The Colonel November 12, 2014 at 8:05 am

Looks like Will’s found a new sugar daddy! T-Rav who?

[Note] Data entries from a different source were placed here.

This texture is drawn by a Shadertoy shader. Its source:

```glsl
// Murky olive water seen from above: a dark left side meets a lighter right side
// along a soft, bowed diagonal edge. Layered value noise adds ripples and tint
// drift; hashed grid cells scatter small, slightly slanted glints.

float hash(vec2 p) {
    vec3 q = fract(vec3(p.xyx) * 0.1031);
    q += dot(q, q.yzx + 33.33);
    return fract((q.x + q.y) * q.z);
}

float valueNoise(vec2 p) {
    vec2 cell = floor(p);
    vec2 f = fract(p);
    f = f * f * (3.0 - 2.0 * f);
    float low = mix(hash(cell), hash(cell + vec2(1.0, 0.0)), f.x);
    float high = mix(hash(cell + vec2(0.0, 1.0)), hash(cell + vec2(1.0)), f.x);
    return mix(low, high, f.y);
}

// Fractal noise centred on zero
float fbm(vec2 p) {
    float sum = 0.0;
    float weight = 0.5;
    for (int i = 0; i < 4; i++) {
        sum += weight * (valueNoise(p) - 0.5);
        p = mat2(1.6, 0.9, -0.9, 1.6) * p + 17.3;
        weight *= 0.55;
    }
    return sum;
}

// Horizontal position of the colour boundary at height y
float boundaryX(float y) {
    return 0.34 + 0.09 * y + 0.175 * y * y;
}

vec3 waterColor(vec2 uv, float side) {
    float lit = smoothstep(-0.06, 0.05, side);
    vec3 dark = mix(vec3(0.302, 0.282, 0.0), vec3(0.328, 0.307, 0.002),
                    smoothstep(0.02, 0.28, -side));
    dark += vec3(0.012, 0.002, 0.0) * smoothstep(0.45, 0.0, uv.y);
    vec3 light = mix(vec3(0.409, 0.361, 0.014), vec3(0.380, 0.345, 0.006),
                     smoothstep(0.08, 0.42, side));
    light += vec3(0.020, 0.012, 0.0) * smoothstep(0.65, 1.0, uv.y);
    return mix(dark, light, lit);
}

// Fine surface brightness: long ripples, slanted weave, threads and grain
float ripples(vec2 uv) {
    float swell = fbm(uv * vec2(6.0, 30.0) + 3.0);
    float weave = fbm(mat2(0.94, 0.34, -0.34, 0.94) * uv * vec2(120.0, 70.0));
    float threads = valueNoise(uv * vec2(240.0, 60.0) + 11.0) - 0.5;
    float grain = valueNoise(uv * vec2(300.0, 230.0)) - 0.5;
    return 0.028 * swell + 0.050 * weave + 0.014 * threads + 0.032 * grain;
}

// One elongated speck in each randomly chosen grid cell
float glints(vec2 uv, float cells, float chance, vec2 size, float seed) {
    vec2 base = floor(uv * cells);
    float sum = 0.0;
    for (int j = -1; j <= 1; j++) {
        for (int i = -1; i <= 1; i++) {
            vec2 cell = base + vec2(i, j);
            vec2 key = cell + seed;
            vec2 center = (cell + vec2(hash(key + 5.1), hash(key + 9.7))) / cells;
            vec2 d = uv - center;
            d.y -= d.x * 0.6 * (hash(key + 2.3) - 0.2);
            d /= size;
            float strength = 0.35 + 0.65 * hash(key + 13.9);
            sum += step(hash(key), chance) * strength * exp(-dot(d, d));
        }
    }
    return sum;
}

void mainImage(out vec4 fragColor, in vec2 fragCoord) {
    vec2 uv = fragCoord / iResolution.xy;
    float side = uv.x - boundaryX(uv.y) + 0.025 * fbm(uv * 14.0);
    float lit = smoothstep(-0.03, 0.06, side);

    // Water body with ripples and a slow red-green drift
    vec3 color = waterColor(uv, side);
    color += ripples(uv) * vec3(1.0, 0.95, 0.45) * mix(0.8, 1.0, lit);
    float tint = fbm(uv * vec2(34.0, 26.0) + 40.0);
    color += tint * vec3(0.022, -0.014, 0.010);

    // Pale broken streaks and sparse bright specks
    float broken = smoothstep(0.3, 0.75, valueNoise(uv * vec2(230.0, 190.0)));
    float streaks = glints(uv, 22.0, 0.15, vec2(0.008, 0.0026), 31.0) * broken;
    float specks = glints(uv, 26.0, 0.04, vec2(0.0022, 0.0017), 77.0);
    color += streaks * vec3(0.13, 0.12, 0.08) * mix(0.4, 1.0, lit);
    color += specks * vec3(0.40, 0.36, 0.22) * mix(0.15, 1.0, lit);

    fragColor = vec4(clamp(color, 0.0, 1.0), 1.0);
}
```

For the record, I’m all about solar. Looking for a lot now that I can install a larger windmill and some solar arrays.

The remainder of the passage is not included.